It’s best for start-ups to accept a mentor’s advice, which could even be different from their philosophies. Menon believes that founders don’t need sugar-coated words and that it’s important for mentors to share feedback that is constructive yet honest. “It does not damage the self-confidence of the founders. Instead, it provides them guidance. A thin line separates a mentor from a tormentor,” he said.
Meanwhile, Sanjay Enishetty, MD & CEO, 50K Ventures, has a different story to tell. For them it got difficult to share feedback with start-up founders and thus, they have stopped mentoring start-ups as a company. “They end up defending their idea and refuse to take the feedback in the right way.”
Tactful Engagement is Key
A mentor’s words are golden words for a start-up founder. As part of incubator programs, startups always turn to the mentors for support. Incubators here much like its literal meaning, save early-stage startups from all sorts of problems. Dr Apoorv Ranjan Sharma, Co-Founder & President, Venture Catalysts, who has led and mentored more than 80 early-stage investments with high success track record, believes that incubators and mentors save start-ups from shocks.
“You have to share facts with the founders and it has to be tactfully managed. The way the advice is shared matters a lot. If the feedback shared is based on data points and analysis and not gut feeling, start-ups will accept it no matter how hard it is,” he said.
At Venture Catalyst, they incubate many start-ups and Dr Sharma shares the three things start-ups expect of them – seed money, idea validation and business model validation. As mentors, they identify the gap areas and provide the start-ups with analysis that is backed by data. According to Dr Sharma, their job as mentors is to transform the weak areas of a start-up. “We open the doors for opportunities and open their mind. Mentors shouldn’t just advice start-ups, instead they should advice and facilitate help as that would have more weight,” said Dr Sharma.

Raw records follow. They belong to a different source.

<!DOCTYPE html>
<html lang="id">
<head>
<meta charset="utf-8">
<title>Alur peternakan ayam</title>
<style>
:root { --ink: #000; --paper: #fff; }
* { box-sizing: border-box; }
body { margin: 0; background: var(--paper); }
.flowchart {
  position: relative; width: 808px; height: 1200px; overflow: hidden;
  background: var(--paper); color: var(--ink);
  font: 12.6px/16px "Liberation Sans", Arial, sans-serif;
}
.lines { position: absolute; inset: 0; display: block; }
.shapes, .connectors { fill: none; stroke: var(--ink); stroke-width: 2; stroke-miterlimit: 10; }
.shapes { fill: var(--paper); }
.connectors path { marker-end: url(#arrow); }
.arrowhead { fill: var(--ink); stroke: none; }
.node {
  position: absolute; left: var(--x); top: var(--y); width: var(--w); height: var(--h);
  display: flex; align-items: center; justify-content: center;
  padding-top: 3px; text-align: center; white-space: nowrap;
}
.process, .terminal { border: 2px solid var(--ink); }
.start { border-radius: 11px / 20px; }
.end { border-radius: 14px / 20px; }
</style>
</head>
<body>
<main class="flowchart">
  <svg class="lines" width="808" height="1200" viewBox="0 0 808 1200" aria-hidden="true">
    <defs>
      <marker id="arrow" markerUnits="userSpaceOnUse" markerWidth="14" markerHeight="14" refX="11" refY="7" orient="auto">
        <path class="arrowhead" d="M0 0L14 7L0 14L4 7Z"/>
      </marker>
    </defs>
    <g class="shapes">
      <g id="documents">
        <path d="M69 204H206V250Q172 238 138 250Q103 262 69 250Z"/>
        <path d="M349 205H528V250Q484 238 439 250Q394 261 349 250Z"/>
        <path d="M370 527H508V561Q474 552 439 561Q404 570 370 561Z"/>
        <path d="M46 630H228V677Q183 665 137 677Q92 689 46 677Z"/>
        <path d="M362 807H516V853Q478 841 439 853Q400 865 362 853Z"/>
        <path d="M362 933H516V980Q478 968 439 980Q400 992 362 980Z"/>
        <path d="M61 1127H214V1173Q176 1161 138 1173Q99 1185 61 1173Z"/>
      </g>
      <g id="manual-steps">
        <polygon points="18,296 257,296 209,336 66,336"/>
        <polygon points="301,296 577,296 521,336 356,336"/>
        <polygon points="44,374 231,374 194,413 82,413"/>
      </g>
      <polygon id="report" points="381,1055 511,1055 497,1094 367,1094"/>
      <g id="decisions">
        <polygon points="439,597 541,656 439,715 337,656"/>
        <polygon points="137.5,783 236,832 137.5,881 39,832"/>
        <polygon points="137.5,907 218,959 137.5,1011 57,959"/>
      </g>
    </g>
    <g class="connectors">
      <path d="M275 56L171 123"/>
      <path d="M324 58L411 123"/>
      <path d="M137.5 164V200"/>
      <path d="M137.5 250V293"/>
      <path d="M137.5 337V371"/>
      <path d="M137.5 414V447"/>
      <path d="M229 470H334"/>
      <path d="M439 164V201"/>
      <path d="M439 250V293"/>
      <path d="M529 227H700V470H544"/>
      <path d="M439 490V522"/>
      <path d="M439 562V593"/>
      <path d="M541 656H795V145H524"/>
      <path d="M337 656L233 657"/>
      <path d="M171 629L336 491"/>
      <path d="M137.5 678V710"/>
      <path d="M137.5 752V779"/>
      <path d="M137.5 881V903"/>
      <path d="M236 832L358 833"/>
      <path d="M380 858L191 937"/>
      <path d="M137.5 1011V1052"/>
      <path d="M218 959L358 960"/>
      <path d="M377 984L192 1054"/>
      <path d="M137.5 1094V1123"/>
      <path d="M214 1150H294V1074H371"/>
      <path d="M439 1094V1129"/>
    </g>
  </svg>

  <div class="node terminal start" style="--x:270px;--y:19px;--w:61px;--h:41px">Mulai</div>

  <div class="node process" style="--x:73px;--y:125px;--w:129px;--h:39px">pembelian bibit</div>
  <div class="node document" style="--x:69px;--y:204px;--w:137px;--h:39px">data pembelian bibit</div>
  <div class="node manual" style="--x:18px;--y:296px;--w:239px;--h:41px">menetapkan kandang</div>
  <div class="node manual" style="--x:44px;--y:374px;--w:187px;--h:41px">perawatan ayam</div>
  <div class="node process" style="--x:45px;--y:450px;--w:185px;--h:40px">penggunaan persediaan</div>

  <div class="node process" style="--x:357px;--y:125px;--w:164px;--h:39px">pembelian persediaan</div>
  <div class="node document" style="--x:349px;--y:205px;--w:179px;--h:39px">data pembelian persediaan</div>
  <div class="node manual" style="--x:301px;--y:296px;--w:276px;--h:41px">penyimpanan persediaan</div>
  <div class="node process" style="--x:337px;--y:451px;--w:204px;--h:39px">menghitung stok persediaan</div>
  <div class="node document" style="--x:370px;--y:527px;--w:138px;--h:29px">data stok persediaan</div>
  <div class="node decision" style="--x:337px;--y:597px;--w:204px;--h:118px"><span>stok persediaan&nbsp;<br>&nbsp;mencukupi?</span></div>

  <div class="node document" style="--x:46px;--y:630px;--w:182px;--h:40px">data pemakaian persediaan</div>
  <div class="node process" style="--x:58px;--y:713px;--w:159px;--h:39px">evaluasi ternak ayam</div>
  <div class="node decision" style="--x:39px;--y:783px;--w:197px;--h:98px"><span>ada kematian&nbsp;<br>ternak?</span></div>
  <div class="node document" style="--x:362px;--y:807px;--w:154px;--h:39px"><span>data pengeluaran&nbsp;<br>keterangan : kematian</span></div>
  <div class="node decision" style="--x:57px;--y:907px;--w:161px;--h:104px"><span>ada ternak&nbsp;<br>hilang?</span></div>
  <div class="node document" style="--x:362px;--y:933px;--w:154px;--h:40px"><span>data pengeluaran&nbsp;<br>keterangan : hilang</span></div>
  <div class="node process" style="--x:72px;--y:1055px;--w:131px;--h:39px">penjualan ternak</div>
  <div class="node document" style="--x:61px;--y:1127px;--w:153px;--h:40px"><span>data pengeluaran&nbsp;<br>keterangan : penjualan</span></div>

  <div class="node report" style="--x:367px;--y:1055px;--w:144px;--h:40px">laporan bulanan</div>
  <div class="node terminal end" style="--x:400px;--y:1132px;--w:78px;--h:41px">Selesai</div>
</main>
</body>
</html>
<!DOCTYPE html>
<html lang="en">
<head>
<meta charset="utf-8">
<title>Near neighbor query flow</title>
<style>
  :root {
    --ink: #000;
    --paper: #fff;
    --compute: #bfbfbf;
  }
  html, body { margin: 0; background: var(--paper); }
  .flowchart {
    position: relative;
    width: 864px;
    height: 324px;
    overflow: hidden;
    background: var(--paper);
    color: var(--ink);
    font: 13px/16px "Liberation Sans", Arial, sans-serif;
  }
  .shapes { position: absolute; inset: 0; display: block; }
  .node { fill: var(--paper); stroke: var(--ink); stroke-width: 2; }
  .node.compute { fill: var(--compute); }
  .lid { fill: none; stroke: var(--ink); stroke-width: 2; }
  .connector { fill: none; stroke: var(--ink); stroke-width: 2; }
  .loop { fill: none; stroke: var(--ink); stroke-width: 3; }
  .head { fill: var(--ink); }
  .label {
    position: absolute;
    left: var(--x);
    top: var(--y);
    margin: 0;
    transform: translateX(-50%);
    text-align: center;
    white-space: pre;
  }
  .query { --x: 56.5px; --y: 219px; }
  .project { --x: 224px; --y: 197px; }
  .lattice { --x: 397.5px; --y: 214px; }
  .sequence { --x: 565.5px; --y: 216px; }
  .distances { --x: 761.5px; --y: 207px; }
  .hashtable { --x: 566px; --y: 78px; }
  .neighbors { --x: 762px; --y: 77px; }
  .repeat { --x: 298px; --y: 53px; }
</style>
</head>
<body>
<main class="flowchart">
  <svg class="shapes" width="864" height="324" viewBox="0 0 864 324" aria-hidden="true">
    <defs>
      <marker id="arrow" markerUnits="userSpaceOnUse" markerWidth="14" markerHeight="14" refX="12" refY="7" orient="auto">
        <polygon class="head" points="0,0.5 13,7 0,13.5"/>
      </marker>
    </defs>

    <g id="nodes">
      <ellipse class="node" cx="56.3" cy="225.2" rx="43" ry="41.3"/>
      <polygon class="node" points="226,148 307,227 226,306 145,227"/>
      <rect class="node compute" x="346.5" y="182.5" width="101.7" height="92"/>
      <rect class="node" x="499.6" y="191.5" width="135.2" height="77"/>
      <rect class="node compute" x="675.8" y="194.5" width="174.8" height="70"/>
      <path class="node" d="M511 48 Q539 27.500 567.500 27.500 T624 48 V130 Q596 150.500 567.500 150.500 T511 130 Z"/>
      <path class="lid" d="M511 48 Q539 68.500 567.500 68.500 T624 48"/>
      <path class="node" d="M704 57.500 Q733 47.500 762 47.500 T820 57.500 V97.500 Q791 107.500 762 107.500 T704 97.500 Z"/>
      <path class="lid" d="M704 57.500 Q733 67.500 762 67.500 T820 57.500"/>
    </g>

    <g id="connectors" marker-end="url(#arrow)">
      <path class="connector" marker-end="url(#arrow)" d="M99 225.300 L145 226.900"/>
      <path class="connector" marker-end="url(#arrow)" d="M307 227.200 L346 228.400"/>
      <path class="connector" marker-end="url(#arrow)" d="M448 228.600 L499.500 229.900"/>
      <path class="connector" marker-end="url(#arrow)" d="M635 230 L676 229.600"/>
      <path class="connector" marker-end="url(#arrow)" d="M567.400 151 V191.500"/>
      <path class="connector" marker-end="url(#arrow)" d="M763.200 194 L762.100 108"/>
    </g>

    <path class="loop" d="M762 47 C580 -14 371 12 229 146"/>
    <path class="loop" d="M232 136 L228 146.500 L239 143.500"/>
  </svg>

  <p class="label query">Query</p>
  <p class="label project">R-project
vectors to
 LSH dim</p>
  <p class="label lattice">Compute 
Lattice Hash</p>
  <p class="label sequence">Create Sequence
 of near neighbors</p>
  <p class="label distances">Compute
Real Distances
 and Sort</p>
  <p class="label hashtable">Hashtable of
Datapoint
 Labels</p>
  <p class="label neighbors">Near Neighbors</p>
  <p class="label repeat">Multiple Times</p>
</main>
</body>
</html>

When a mentor shares his/her insights with the entrepreneur, it usually comes from their own experience in the field. Muthu Singaram, a mentor to many start-ups, believes that when a mentor helps a mentee to form specific solutions, the emphasis always lies in helping the mentee come up with their own solutions. While they do guide the team through the whole process, they allow them to work through the issues themselves. “Mentors use their previous experience and gained-knowledge to build and present real-life “case-studies” that are closely related to the problems being faced by the start-up entrepreneurs,” he said.